Chris Kassianides, Chairman of the Gastro Foundation of South Africa, in conjunction with EASL put together a whole day symposium of Liver talks at the Gastroenterology Association of Ethiopia meeting in Addis Ababa, Ethiopia. The Faculty included International speakers Professor Massimo Pinzani, Director of the UCL Institute for Liver and Digestive Health; Professor Franco Negro from University of Geneva, Switzerland (Departments of Specialty Medicine, Pathology and Immunology) and Educational Councilor of EASL; and Dr Funmi Lesi from the University of Lagos and Lagos University Teaching Hospital in Nigeria. Local Faculty speakers from Addis Ababa were Drs Abate Bane, Hailemichael Desalegn, Rezene Gebru and Yohannes Berhanu; and the South African speakers were Mark Sonderup and Wendy Spearman from Cape Town.
“Liver Unusual” • atypical aspects of liver disease • less common problems • case discussion • AASLD update
Gastro Foundation Scholarship: R50,000.00 Topic Title: Next Generation DNA Sequencing of Early-onset Colorectal Cancer in an African Population Name: Dr Leolin Katsidzira

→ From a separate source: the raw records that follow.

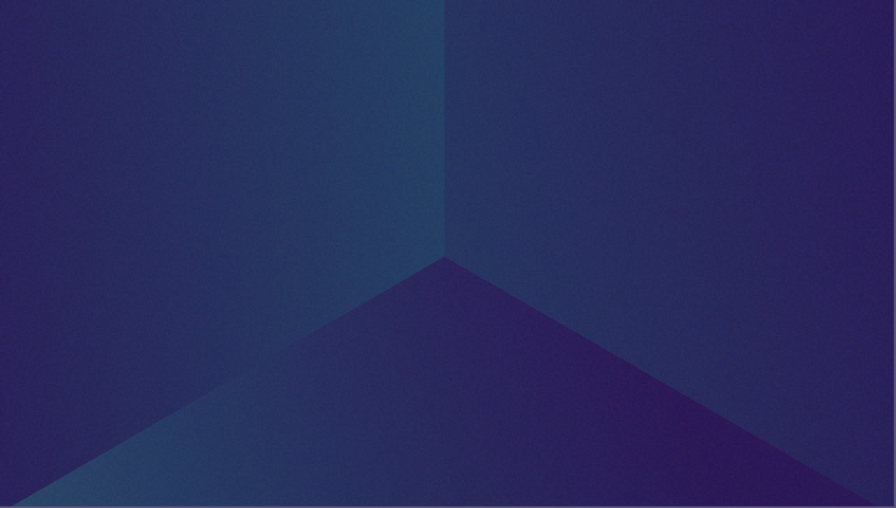
Reproduce this background procedurally as a Shadertoy shader.

```glsl
const vec2 CORNER = vec2(0.496, 0.495);   // where the three planes meet
const float FLOOR_SLOPE = 0.577;          // fall of the floor edges, 30 degrees
const vec3 VIOLET = vec3(0.165, 0.110, 0.347);
const vec3 TEAL = vec3(0.142, 0.268, 0.403);
const vec3 BORDER = vec3(0.36, 0.33, 0.47);
const float BORDER_RIGHT = 0.0042;        // in canvas heights
const float BORDER_BOTTOM = 0.0034;
const float GRAIN_ROWS = 290.0;
const float GRAIN_AMOUNT = 0.022;

vec3 hash3(vec2 cell) {
    vec3 q = fract(cell.xyx * vec3(0.1031, 0.1030, 0.0973));
    q += dot(q, q.yxz + 33.33);
    return fract((q.xxy + q.yzz) * q.zyx);
}

vec3 ramp(float tone) {
    return mix(VIOLET, TEAL, clamp(tone, -0.1, 1.05));
}

// Pixel coverage of the region where the signed distance is negative
float coverage(float dist, float pixel) {
    return clamp(0.5 - dist / pixel, 0.0, 1.0);
}

void mainImage(out vec4 fragColor, in vec2 fragCoord) {
    vec2 uv = fragCoord / iResolution.xy;
    vec2 p = fragCoord / iResolution.y;
    float pixel = 1.0 / iResolution.y;
    float aspect = iResolution.x / iResolution.y;
    vec2 fromCorner = p - CORNER * vec2(aspect, 1.0);

    // Tone of each plane
    float leftTone = 0.16 + 1.47 * uv.x + 0.05 * (uv.y - 0.5);
    float rightTone = 0.65 - 1.15 * (uv.x - CORNER.x) + 0.14 * (0.5 - uv.y);
    float floorTone = 1.07 - 1.45 * uv.x - 0.30 * uv.y;

    // Walls, then the floor in front
    vec3 color = mix(ramp(rightTone), ramp(leftTone), coverage(fromCorner.x, pixel));
    float floorDist = (fromCorner.y + FLOOR_SLOPE * abs(fromCorner.x))
                    / length(vec2(1.0, FLOOR_SLOPE));
    vec3 floorColor = ramp(floorTone) + vec3(0.015, 0.0, 0.01) * uv.y;
    floorColor.r += 0.02 * smoothstep(0.7, 1.0, floorTone);
    color = mix(color, floorColor, coverage(floorDist, pixel));

    // Fine coloured grain
    color += (hash3(floor(p * GRAIN_ROWS)) - 0.5) * GRAIN_AMOUNT;

    // Pale hairlines along the right and bottom
    float borderDist = min(aspect - p.x - BORDER_RIGHT, p.y - BORDER_BOTTOM);
    color = mix(color, BORDER, coverage(borderDist, pixel));

    fragColor = vec4(color, 1.0);
}
```
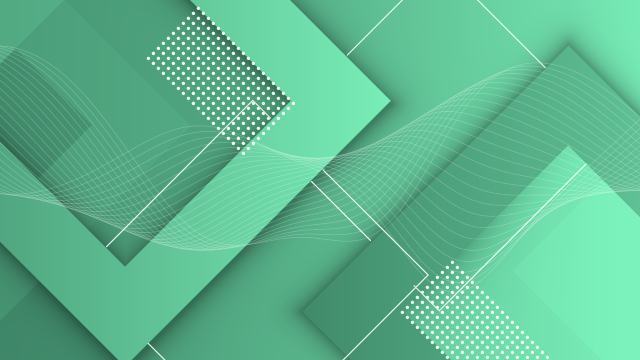
This background is drawn by a WebGL 1 fragment shader. Its source:

```glsl
precision highp float;
// Green background of overlapping diagonal frames, dot grids, thin lines and a woven wave.
uniform vec2 u_resolution;

// Canvas is 9 units high; diagonal space is (x + y, x - y) measured from the top left.
const float HEIGHT = 9.0;
const vec3 DARK = vec3(0.24, 0.52, 0.40);
const vec3 LIGHT = vec3(0.47, 0.93, 0.72);
const vec3 INK = vec3(0.97, 1.0, 0.98);
const float FAR = 60.0;
const vec4 LEFT_OUTER = vec4(-FAR, -6.04, 12.29, 7.25);   // low corner, high corner
const vec4 LEFT_HOLE = vec4(-FAR, -3.54, 9.79, 4.75);
const vec4 RIGHT_OUTER = vec4(15.35, -0.23, FAR, 13.08);
const vec4 RIGHT_HOLE = vec4(17.83, 2.27, FAR, 10.58);
const float SHADOW_DEPTH = 0.34;
const float SHADOW_REACH = 0.28;
const float HOLE_SHADE = 0.6;
const float LINE_HALF = 0.014;
const float DOT_STEP = 0.25;
const float DOT_RADIUS = 0.042;
const vec2 DOT_COUNT = vec2(19.0, 10.0);
const int STRANDS = 26;
const float STRAND_ALPHA = 0.24;
const float WAVE_FREQ = 0.49;
const float WAVE_SPREAD = 3.14;

float pixel;

vec3 tone(float t) { return mix(DARK, LIGHT, clamp(t, -0.1, 1.05)); }

float cover(float dist) { return clamp(0.5 - dist / pixel, 0.0, 1.0); }

// Signed distance to a rectangle given in diagonal space
float box(vec2 d, vec4 r) {
  vec2 q = abs(d - 0.5 * (r.xy + r.zw)) - 0.5 * (r.zw - r.xy);
  return (length(max(q, 0.0)) + min(max(q.x, q.y), 0.0)) * 0.7071;
}

float frame(vec2 d, vec4 outer, vec4 hole) { return max(box(d, outer), -box(d, hole)); }

float shadow(float dist) { return 1.0 - SHADOW_DEPTH * exp(-max(dist, 0.0) / SHADOW_REACH); }

// Thin lines running along one diagonal axis
float alongX(vec2 d, float y, float a, float b) {
  return cover(box(d, vec4(a, y, b, y)) - LINE_HALF);
}
float alongY(vec2 d, float x, float a, float b) {
  return cover(box(d, vec4(x, a, x, b)) - LINE_HALF);
}

float dots(vec2 d, vec2 origin) {
  vec2 g = (d - origin) / DOT_STEP;
  vec2 cell = clamp(floor(g + 0.5), vec2(0.0), DOT_COUNT);
  return cover(length(g - cell) * DOT_STEP * 0.7071 - DOT_RADIUS);
}

float bump(float x, float center, float width) {
  float k = (x - center) / width;
  return exp(-k * k);
}

// Upper and lower bounds of the wave
vec2 waveBounds(float x) {
  return vec2(1.1 + 2.85 * bump(x, 7.9, 3.9),
              4.75 + 1.5 * bump(x, 5.0, 3.0) + 3.6 * bump(x, 10.6, 2.3));
}

float strandY(float x, vec2 bounds, float k) {
  return mix(bounds.x, bounds.y, 0.5 - 0.5 * cos(x * WAVE_FREQ + k * WAVE_SPREAD));
}

void main() {
  pixel = HEIGHT / u_resolution.y;
  vec2 p = gl_FragCoord.xy * pixel;
  p.y = HEIGHT - p.y;
  vec2 d = vec2(p.x + p.y, p.x - p.y);

  // Backdrop, with a darker corner at the lower left
  float t = 0.14 + 0.84 * pow(p.x / 16.0, 1.3);
  t -= 0.12 * cover(box(d, vec4(8.02, -FAR, FAR, -6.04)));
  vec3 col = tone(t);

  // Left recess with nested panels
  float recess = 0.17 + 0.026 * p.x;
  recess += 0.06 * cover(box(d, vec4(-FAR, -FAR, 7.92, 1.62)));
  recess -= 0.16 * cover(box(d, vec4(1.6, -FAR, 5.42, -0.83)));
  recess += 0.12 * cover(box(d, vec4(-FAR, -FAR, 1.6, 1.62)));
  col = mix(col, tone(recess), cover(box(d, LEFT_HOLE)));

  // Right recess, shaded along its upper left side
  float glow = 0.72 + 0.05 * (p.x - 10.0);
  glow += 0.05 * cover(box(d, vec4(19.58, 6.04, FAR, FAR)));
  glow += 0.06 * cover(box(d, vec4(22.08, 8.54, FAR, FAR)));
  float depth = max(d.x - RIGHT_HOLE.x, 0.0) * 0.7071;
  glow -= 0.5 * exp(-depth / HOLE_SHADE) * smoothstep(15.0, 11.0, p.x);
  col = mix(col, tone(glow), cover(box(d, RIGHT_HOLE)));

  // Frames and their shadows
  col *= shadow(frame(d - vec2(0.1, -0.06), LEFT_OUTER, LEFT_HOLE));
  float rightFrame = frame(d, RIGHT_OUTER, RIGHT_HOLE);
  col *= mix(shadow(rightFrame), 1.0, cover(box(d, RIGHT_HOLE)));
  col = mix(col, tone(0.32 + 0.07 * p.x), cover(frame(d, LEFT_OUTER, LEFT_HOLE)));
  col = mix(col, tone(0.05 + 0.062 * (p.x - 7.56)), cover(rightFrame));

  // Woven wave
  float stepX = 0.02;
  vec2 here = waveBounds(p.x);
  vec2 next = waveBounds(p.x + stepX);
  for (int i = 0; i < STRANDS; i++) {
    float k = float(i) / float(STRANDS - 1);
    float y = strandY(p.x, here, k);
    float slope = (strandY(p.x + stepX, next, k) - y) / stepX;
    float dist = abs(p.y - y) / sqrt(1.0 + slope * slope);
    col = mix(col, INK, STRAND_ALPHA * cover(dist - 0.008));
  }

  // Thin lines and dot grids
  float ink = max(alongY(d, 10.06, 7.31, 11.0), alongX(d, 11.94, 10.0, 15.31));
  ink = max(ink, max(alongX(d, 3.83, 12.33, 17.58), alongY(d, 17.58, -2.0, 3.83)));
  ink = max(ink, max(alongX(d, 3.25, 12.33, 15.27), alongX(d, -4.88, 12.29, 15.0)));
  ink = max(ink, max(alongY(d, 18.75, 3.21, 10.54), alongX(d, 3.21, 17.5, 18.75)));
  ink = max(ink, max(alongY(d, 8.83, -3.5, 3.81), alongX(d, 3.81, 8.83, 9.71)));
  ink = max(ink, max(dots(d, vec2(5.17, 2.25)), dots(d, vec2(17.87, 2.25))));
  gl_FragColor = vec4(mix(col, INK, 0.95 * ink), 1.0);
}
```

Midst all the turmoil on UCT main campus with #feesmustfall, David Metz returned as the Solly Marks Visiting Professor having previously spent 4 months here on sabbatical in 2005. David graduated from Wits University and sojourned to the USA shortly afterwards. His gastroenterology pathway and some serendipity led to a research focus in Zollinger Ellison Syndrome which expanded into Gastrointestinal and Pancreatic Neuroendocrine tumours in general at the NIH and subsequently at the University of Pennsylvania Perelman Medical School. He now has a busy referral and routine gastroenterology practice with a foregut flavour.
The annual congress of the Hepato-Pancreato-Biliary Association was held in Stellenbosch from 21-23 October 2016. This was the first hosting of the multidisciplinary Society’s congress in Stellenbosch. The main congress was preceded by workshops on cholangioscopy and microwave liver tumour ablation at the Sunskill training laboratory at the Faculty of Medicine and Health Sciences of the University of Stellenbosch. The cholangioscopy workshop focused on stone management by lithotripsy and tissue biopsy, as well as demonstrations and lectures by Dr. Paul Edwards from Sydney. The microwave ablation workshop offered hands-on experience with ultrasound-guided ablation of liver tumours with microwave antennae on bovine and laparoscopic cadaver models.
2016 is the 22nd surveillance trip to the Northern Cape. Above (Picture 1) are 21 of the 32 team members. The additional 11 were part of the PinkDrive squad who followed us on the entire journey this year. Breast surveillance was additionally offered to Colo/Gynae in Upington, Alexander Bay, Garies and Vredendal. The PinkDrive retraced their steps and spent a second week visiting the Verdant mines in Aggenys, Pella and Pofadder. See the latest PinkDrive video on Youtube (google pinkdrive northern cape video) in which our international guest Prof Klaus Matzel, coloproctologist from University Erlangen, Germany, features.
Northern Cape Lynch Syndrome Surveillance trip ‘Splash of Red’
- Prof Reid Ally
- University of the Witwatersrand
- Prof Christo van Rensburg
- University of Stellenbosch
- Prof SR Thomson
- University of Cape Town
- Prof Paul Goldberg
- University of Cape Town
- Dr C Kassianides
- Private practice
- Prof Jake Krige
- University of Cape Town
- Dr Schalk van der Merwe
- Private practice & University of Pretoria